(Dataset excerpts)

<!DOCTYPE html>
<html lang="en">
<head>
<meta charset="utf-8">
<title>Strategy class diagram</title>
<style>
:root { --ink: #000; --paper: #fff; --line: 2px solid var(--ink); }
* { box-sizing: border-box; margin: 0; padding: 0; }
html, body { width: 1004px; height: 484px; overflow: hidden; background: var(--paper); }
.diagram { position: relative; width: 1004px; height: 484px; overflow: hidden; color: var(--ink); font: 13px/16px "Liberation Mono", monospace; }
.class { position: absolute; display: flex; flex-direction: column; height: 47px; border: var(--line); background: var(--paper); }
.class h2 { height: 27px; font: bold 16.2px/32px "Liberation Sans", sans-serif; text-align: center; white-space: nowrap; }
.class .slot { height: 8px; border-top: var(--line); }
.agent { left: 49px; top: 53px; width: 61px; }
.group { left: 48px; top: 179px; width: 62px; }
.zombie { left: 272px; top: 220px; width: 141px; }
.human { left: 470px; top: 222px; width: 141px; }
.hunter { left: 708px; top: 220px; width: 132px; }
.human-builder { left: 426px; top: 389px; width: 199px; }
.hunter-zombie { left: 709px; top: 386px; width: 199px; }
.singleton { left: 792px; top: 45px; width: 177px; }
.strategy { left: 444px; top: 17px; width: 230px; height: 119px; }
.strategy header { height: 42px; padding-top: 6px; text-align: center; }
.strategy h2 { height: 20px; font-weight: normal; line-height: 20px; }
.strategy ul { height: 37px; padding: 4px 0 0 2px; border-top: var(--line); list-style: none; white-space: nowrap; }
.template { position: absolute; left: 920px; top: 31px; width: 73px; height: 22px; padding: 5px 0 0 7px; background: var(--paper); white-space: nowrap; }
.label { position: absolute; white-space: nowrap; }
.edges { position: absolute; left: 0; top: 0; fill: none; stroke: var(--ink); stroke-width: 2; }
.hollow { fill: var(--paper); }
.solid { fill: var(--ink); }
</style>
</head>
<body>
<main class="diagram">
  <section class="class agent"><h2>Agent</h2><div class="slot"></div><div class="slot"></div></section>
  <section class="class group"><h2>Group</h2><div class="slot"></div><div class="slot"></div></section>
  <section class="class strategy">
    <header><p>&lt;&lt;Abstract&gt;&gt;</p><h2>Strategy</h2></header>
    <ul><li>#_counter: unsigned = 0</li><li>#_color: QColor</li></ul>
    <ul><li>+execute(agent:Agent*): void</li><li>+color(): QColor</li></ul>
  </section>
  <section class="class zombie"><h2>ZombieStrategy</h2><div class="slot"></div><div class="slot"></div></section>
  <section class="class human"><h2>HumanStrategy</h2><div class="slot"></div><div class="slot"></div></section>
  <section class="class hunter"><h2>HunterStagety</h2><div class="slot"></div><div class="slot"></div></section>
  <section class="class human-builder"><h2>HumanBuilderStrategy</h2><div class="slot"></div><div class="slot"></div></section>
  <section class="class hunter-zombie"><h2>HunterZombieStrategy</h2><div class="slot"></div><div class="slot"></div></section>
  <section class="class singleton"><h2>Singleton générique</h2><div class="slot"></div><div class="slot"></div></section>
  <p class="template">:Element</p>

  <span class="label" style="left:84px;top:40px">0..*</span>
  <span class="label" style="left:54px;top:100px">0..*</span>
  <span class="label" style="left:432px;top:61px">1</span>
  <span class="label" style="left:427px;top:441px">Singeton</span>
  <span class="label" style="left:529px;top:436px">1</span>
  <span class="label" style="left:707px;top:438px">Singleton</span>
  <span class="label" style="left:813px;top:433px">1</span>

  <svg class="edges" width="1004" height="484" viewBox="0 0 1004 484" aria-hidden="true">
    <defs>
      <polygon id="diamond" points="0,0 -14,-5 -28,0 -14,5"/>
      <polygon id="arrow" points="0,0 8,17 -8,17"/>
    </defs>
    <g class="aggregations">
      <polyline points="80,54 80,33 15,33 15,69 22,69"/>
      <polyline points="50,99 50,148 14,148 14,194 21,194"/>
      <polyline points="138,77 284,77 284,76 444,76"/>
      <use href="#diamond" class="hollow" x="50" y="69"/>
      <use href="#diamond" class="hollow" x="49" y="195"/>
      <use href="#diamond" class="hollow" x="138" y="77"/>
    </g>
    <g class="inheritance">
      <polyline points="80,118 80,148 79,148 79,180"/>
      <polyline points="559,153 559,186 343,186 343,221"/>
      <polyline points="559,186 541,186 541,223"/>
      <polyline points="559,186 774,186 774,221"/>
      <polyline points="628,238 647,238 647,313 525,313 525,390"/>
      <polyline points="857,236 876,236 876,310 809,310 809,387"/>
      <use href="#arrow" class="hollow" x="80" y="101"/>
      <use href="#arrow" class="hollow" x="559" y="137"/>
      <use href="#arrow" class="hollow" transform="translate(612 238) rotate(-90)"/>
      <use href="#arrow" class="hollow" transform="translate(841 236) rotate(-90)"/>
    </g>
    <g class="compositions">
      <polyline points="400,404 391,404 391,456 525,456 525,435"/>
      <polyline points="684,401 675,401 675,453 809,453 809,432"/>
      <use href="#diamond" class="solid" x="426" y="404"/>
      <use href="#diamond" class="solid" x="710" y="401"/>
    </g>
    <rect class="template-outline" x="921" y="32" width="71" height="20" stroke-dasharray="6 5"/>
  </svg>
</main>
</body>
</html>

### What to do
Restate the entries above, keeping every word intact.

### Task output
<!DOCTYPE html>
<html lang="en">
<head>
<meta charset="utf-8">
<title>Strategy class diagram</title>
<style>
:root { --ink: #000; --paper: #fff; --line: 2px solid var(--ink); }
* { box-sizing: border-box; margin: 0; padding: 0; }
html, body { width: 1004px; height: 484px; overflow: hidden; background: var(--paper); }
.diagram { position: relative; width: 1004px; height: 484px; overflow: hidden; color: var(--ink); font: 13px/16px "Liberation Mono", monospace; }
.class { position: absolute; display: flex; flex-direction: column; height: 47px; border: var(--line); background: var(--paper); }
.class h2 { height: 27px; font: bold 16.2px/32px "Liberation Sans", sans-serif; text-align: center; white-space: nowrap; }
.class .slot { height: 8px; border-top: var(--line); }
.agent { left: 49px; top: 53px; width: 61px; }
.group { left: 48px; top: 179px; width: 62px; }
.zombie { left: 272px; top: 220px; width: 141px; }
.human { left: 470px; top: 222px; width: 141px; }
.hunter { left: 708px; top: 220px; width: 132px; }
.human-builder { left: 426px; top: 389px; width: 199px; }
.hunter-zombie { left: 709px; top: 386px; width: 199px; }
.singleton { left: 792px; top: 45px; width: 177px; }
.strategy { left: 444px; top: 17px; width: 230px; height: 119px; }
.strategy header { height: 42px; padding-top: 6px; text-align: center; }
.strategy h2 { height: 20px; font-weight: normal; line-height: 20px; }
.strategy ul { height: 37px; padding: 4px 0 0 2px; border-top: var(--line); list-style: none; white-space: nowrap; }
.template { position: absolute; left: 920px; top: 31px; width: 73px; height: 22px; padding: 5px 0 0 7px; background: var(--paper); white-space: nowrap; }
.label { position: absolute; white-space: nowrap; }
.edges { position: absolute; left: 0; top: 0; fill: none; stroke: var(--ink); stroke-width: 2; }
.hollow { fill: var(--paper); }
.solid { fill: var(--ink); }
</style>
</head>
<body>
<main class="diagram">
  <section class="class agent"><h2>Agent</h2><div class="slot"></div><div class="slot"></div></section>
  <section class="class group"><h2>Group</h2><div class="slot"></div><div class="slot"></div></section>
  <section class="class strategy">
    <header><p>&lt;&lt;Abstract&gt;&gt;</p><h2>Strategy</h2></header>
    <ul><li>#_counter: unsigned = 0</li><li>#_color: QColor</li></ul>
    <ul><li>+execute(agent:Agent*): void</li><li>+color(): QColor</li></ul>
  </section>
  <section class="class zombie"><h2>ZombieStrategy</h2><div class="slot"></div><div class="slot"></div></section>
  <section class="class human"><h2>HumanStrategy</h2><div class="slot"></div><div class="slot"></div></section>
  <section class="class hunter"><h2>HunterStagety</h2><div class="slot"></div><div class="slot"></div></section>
  <section class="class human-builder"><h2>HumanBuilderStrategy</h2><div class="slot"></div><div class="slot"></div></section>
  <section class="class hunter-zombie"><h2>HunterZombieStrategy</h2><div class="slot"></div><div class="slot"></div></section>
  <section class="class singleton"><h2>Singleton générique</h2><div class="slot"></div><div class="slot"></div></section>
  <p class="template">:Element</p>

  <span class="label" style="left:84px;top:40px">0..*</span>
  <span class="label" style="left:54px;top:100px">0..*</span>
  <span class="label" style="left:432px;top:61px">1</span>
  <span class="label" style="left:427px;top:441px">Singeton</span>
  <span class="label" style="left:529px;top:436px">1</span>
  <span class="label" style="left:707px;top:438px">Singleton</span>
  <span class="label" style="left:813px;top:433px">1</span>

  <svg class="edges" width="1004" height="484" viewBox="0 0 1004 484" aria-hidden="true">
    <defs>
      <polygon id="diamond" points="0,0 -14,-5 -28,0 -14,5"/>
      <polygon id="arrow" points="0,0 8,17 -8,17"/>
    </defs>
    <g class="aggregations">
      <polyline points="80,54 80,33 15,33 15,69 22,69"/>
      <polyline points="50,99 50,148 14,148 14,194 21,194"/>
      <polyline points="138,77 284,77 284,76 444,76"/>
      <use href="#diamond" class="hollow" x="50" y="69"/>
      <use href="#diamond" class="hollow" x="49" y="195"/>
      <use href="#diamond" class="hollow" x="138" y="77"/>
    </g>
    <g class="inheritance">
      <polyline points="80,118 80,148 79,148 79,180"/>
      <polyline points="559,153 559,186 343,186 343,221"/>
      <polyline points="559,186 541,186 541,223"/>
      <polyline points="559,186 774,186 774,221"/>
      <polyline points="628,238 647,238 647,313 525,313 525,390"/>
      <polyline points="857,236 876,236 876,310 809,310 809,387"/>
      <use href="#arrow" class="hollow" x="80" y="101"/>
      <use href="#arrow" class="hollow" x="559" y="137"/>
      <use href="#arrow" class="hollow" transform="translate(612 238) rotate(-90)"/>
      <use href="#arrow" class="hollow" transform="translate(841 236) rotate(-90)"/>
    </g>
    <g class="compositions">
      <polyline points="400,404 391,404 391,456 525,456 525,435"/>
      <polyline points="684,401 675,401 675,453 809,453 809,432"/>
      <use href="#diamond" class="solid" x="426" y="404"/>
      <use href="#diamond" class="solid" x="710" y="401"/>
    </g>
    <rect class="template-outline" x="921" y="32" width="71" height="20" stroke-dasharray="6 5"/>
  </svg>
</main>
</body>
</html>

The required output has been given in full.